This is an update on the very limited data so far available on price forecasts for Facebook (FB) stock derived from the self-protective hedging activities necessary to market-makers.
These observations are simply a report of what other well-informed and highly motivated investment professionals are apparently thinking now in comparison to what they have thought daily through the past month. This report is not intended to advocate any long-term value posture, it merely states how thinking is developing among influential players in the stock.
This chart plots the forecast price ranges implied by their hedging actions as the vertical bars, with the end of day market quotes as the heavy dots within the bars.
click images to enlarge
The forecast ranges have tended to move in sympathy with the market quotes, keeping a rough balance of about twice as much upside prospect as potential drawdown exposure. This reflects FB's newness to organized markets.
More seasoned stocks, as illustrated by Apple (AAPL) in our earlier article Behavioral Analysis of Coming Facebook Prices, tend to see price range expectations move more slowly than market quotes, so the upside and downside prospects change in time.
These imbalances between potential risk and reward are often useful indications of future near-term price trends. But for FB, there is not enough evidence yet to justify any meaningful comments.
The measure we use to track such imbalances is the Range Index, which in percentage terms, tells what proportion of the forecast range lies between the bottom of the range and the current market quote.
As of end of day Thursday, 6/28/12, the price of $31.36 was 31% above the range of $27.80 to $37.02. Those prices are contained in a small table in the upper right corner of the chart above.
The resulting Range Index of 31 happens to be the lowest seen to date in the 23 days of history available for FB. The highest was 40, on 6/18/12, when coincidentally, the price was almost identical to today's at $31.41. But so far, these differences have yet to provide any useful meaning.
Perhaps more interesting (but maybe not terribly significant) is that the forecast ranges have stopped trending upward and are easing back down a bit. FB's price has continued to remain slightly lower today (off 7/10 of a percent as of this writing) in a market atmosphere where the Nasdaq 100 index (NDX) is up 2 1/2 percent.
Technical analysts (and I am not one) like to look at history and infer "resistance points" from similar behaviors. The big difference in what we offer is that each day's analysis we provide is an examination of the actions of market participants in anticipation of what they believe may be coming next.
In short, it is a look forward, not a look backward in time. If there is any usefulness in contemplating the trends, historically, of these forward-looking price ranges, then they may sense a dulling of recent optimism for FB. We merely observe that the upward trend, for the present, has been interrupted.

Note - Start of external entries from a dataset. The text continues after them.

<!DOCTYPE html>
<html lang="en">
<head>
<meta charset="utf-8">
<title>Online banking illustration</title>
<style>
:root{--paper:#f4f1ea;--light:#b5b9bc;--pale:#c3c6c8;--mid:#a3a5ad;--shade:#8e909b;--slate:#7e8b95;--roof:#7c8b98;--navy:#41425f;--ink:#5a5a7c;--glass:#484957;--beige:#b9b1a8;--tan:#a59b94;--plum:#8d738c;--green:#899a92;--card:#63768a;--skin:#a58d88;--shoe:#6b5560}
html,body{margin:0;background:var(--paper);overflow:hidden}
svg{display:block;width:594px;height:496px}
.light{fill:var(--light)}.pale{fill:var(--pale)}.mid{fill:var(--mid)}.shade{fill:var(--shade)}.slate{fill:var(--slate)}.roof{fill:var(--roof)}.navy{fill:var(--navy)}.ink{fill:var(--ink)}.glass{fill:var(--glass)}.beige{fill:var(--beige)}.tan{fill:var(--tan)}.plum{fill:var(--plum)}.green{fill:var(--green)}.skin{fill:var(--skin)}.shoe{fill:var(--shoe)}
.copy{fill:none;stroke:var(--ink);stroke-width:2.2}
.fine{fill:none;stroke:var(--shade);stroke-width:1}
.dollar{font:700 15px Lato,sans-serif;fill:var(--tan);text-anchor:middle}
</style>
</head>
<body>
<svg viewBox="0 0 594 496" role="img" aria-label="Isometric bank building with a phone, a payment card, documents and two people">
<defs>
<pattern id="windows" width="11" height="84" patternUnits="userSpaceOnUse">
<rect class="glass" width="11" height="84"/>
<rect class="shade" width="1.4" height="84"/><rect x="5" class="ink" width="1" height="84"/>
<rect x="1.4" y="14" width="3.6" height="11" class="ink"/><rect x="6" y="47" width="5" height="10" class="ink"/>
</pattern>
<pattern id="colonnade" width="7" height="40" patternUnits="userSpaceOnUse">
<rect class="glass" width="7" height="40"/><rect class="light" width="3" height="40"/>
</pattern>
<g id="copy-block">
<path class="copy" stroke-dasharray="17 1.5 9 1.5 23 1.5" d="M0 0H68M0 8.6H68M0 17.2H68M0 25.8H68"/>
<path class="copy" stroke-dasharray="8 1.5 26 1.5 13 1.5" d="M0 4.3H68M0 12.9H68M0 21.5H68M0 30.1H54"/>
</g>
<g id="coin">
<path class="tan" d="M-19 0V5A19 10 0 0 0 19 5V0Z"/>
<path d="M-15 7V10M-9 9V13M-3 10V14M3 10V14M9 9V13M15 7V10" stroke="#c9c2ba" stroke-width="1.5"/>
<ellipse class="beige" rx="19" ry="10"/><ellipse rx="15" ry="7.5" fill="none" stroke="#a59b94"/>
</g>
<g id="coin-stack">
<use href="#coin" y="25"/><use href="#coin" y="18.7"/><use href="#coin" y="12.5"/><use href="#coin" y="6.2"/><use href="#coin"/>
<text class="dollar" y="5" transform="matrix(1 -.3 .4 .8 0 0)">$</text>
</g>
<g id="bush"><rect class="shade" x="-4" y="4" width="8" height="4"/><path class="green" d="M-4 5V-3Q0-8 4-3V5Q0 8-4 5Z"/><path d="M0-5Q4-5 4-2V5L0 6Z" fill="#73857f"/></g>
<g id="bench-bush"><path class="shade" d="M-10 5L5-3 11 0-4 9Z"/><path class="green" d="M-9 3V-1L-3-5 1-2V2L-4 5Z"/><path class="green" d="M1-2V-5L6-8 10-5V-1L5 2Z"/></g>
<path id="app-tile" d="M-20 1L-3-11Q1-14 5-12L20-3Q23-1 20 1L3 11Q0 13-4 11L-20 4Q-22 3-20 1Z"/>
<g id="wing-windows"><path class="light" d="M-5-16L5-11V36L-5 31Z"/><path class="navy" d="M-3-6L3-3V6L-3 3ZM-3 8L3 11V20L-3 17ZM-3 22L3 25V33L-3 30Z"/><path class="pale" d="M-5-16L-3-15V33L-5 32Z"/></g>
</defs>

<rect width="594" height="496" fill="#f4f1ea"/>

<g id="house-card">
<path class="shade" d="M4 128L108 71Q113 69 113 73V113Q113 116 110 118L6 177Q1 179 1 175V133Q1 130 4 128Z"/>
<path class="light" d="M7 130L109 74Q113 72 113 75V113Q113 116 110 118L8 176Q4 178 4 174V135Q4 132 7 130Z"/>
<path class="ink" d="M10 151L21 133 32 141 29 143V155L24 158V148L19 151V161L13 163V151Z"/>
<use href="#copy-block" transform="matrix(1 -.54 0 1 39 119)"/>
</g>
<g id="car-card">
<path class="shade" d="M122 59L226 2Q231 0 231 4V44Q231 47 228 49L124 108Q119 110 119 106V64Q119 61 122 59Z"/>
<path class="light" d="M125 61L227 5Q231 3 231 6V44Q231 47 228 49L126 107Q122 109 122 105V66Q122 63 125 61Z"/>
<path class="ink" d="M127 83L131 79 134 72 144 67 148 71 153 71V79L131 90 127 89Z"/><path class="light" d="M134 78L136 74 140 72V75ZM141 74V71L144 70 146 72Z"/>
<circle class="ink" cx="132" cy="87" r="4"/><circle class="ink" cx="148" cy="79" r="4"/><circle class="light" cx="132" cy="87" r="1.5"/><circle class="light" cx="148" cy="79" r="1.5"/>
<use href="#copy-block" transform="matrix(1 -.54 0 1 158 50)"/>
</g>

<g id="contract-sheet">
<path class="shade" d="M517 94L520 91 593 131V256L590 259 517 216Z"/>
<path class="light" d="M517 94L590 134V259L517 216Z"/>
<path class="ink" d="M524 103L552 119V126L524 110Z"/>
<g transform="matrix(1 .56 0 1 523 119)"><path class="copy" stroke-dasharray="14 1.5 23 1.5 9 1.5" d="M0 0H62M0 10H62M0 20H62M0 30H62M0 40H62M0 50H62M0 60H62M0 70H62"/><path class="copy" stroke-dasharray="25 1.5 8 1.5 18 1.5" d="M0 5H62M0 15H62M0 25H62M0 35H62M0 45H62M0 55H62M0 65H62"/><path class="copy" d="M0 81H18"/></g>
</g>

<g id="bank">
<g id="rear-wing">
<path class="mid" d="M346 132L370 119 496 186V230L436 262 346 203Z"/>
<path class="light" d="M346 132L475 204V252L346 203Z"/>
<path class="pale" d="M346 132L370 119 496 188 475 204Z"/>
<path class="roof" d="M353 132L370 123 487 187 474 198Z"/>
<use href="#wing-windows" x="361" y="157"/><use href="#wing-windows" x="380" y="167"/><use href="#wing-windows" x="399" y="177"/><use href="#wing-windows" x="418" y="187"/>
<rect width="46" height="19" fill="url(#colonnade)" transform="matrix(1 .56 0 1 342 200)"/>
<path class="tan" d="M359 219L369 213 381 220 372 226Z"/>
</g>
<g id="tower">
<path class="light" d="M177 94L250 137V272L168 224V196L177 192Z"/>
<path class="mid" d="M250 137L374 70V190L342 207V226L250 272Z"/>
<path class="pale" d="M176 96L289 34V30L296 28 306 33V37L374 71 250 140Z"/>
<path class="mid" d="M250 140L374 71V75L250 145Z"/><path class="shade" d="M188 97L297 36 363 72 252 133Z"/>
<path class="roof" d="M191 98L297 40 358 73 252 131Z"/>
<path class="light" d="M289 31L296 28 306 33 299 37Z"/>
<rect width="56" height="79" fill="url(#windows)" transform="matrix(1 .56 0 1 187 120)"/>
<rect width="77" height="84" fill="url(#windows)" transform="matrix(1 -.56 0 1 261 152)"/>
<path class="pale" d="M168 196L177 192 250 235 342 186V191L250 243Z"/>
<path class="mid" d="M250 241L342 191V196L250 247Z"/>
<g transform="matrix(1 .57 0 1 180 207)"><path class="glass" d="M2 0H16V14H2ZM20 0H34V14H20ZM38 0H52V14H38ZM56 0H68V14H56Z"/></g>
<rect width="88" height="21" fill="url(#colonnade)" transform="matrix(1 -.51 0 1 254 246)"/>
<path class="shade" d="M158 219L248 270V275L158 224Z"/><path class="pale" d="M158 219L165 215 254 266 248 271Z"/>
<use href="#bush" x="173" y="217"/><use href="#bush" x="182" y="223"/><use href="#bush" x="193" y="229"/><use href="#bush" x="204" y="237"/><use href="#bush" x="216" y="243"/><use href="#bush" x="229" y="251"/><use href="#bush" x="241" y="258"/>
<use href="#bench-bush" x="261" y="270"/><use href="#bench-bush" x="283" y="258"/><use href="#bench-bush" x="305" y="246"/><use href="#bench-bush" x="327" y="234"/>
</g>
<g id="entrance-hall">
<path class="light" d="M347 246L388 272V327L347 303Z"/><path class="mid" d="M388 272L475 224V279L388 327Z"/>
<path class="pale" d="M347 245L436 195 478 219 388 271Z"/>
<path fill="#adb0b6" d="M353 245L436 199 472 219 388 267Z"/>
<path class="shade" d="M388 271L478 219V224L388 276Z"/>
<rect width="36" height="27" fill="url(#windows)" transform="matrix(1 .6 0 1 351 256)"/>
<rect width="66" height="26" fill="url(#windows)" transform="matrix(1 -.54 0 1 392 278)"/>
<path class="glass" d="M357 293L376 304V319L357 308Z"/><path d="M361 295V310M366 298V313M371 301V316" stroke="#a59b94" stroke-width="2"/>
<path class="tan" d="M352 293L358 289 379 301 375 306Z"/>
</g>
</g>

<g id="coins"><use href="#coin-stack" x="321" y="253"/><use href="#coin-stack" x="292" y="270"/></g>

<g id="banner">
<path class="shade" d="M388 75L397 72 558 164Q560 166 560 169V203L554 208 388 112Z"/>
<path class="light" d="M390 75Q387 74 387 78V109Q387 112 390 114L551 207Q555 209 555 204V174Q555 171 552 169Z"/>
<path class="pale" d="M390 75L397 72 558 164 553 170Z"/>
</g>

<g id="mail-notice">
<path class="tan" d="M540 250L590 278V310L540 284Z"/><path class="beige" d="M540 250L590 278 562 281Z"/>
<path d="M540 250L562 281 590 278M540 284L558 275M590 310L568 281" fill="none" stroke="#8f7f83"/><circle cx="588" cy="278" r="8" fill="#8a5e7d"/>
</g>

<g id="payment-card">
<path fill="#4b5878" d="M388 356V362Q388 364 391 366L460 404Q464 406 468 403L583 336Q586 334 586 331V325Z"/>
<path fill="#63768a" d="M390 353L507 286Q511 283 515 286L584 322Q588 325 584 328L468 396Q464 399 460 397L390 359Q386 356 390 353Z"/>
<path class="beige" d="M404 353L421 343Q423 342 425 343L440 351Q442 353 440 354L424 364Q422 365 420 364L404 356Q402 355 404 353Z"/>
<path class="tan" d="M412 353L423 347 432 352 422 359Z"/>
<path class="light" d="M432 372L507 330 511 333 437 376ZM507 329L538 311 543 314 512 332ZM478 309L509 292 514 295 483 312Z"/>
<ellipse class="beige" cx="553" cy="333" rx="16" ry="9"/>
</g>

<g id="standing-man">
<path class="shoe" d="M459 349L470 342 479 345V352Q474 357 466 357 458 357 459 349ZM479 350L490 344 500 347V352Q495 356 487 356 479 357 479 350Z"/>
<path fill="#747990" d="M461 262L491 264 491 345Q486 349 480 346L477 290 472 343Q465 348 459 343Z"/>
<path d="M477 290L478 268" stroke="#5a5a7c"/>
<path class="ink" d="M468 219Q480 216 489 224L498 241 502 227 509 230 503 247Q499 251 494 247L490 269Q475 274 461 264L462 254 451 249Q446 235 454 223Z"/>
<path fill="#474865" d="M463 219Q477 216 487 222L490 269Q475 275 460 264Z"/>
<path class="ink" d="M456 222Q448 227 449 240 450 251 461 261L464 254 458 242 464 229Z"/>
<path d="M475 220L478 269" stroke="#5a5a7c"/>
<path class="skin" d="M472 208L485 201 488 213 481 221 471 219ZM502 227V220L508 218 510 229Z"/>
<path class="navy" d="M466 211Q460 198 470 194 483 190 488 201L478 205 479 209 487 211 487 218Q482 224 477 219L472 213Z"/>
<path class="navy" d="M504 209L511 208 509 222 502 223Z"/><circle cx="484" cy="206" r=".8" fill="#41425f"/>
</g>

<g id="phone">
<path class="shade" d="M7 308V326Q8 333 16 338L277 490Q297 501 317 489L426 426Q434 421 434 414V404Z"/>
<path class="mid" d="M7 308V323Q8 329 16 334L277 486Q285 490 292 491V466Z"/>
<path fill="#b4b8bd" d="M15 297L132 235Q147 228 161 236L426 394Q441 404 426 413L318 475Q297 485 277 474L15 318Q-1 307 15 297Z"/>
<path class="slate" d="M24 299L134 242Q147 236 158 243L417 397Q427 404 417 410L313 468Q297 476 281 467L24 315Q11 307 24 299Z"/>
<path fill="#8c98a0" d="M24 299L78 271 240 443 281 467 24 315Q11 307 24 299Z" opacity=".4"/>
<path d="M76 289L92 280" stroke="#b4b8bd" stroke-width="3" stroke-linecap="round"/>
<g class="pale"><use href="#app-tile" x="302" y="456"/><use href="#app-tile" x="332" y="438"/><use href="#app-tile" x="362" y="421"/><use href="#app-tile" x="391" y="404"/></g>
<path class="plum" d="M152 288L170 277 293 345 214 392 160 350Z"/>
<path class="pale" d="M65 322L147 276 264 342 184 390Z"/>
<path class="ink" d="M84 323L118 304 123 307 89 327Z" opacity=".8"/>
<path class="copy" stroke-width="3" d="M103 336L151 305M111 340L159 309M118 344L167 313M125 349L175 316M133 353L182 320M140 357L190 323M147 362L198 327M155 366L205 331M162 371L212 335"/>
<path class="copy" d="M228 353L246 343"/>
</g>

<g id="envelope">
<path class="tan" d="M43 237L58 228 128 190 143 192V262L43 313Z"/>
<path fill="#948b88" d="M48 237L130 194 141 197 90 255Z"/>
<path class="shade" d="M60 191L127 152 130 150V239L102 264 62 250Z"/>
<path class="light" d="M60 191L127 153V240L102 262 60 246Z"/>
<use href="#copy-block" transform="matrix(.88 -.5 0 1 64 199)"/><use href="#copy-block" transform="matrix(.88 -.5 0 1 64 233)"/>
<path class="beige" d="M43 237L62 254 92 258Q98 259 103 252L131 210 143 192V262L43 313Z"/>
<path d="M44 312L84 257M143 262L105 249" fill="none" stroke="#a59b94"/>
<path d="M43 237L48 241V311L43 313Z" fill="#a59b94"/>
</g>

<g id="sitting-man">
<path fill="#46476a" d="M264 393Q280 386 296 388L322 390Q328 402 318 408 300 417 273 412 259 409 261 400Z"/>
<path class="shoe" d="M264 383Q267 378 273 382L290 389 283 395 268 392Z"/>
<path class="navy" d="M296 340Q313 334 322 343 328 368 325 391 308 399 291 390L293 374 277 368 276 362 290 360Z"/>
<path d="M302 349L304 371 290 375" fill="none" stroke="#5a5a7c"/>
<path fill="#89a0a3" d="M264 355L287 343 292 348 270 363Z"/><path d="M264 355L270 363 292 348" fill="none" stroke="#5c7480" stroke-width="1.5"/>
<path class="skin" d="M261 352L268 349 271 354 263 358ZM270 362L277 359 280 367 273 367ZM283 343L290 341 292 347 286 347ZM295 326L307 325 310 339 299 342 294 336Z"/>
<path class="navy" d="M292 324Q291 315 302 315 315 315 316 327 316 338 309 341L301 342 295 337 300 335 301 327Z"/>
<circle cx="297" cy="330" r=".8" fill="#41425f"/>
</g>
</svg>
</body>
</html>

To put Facebook's present expectations in perspective, we offer the same current appraisals for other Internet-centric stocks, in terms of their price upside to downside prospects, as seen by market-makers through their hedging actions. FB is at point .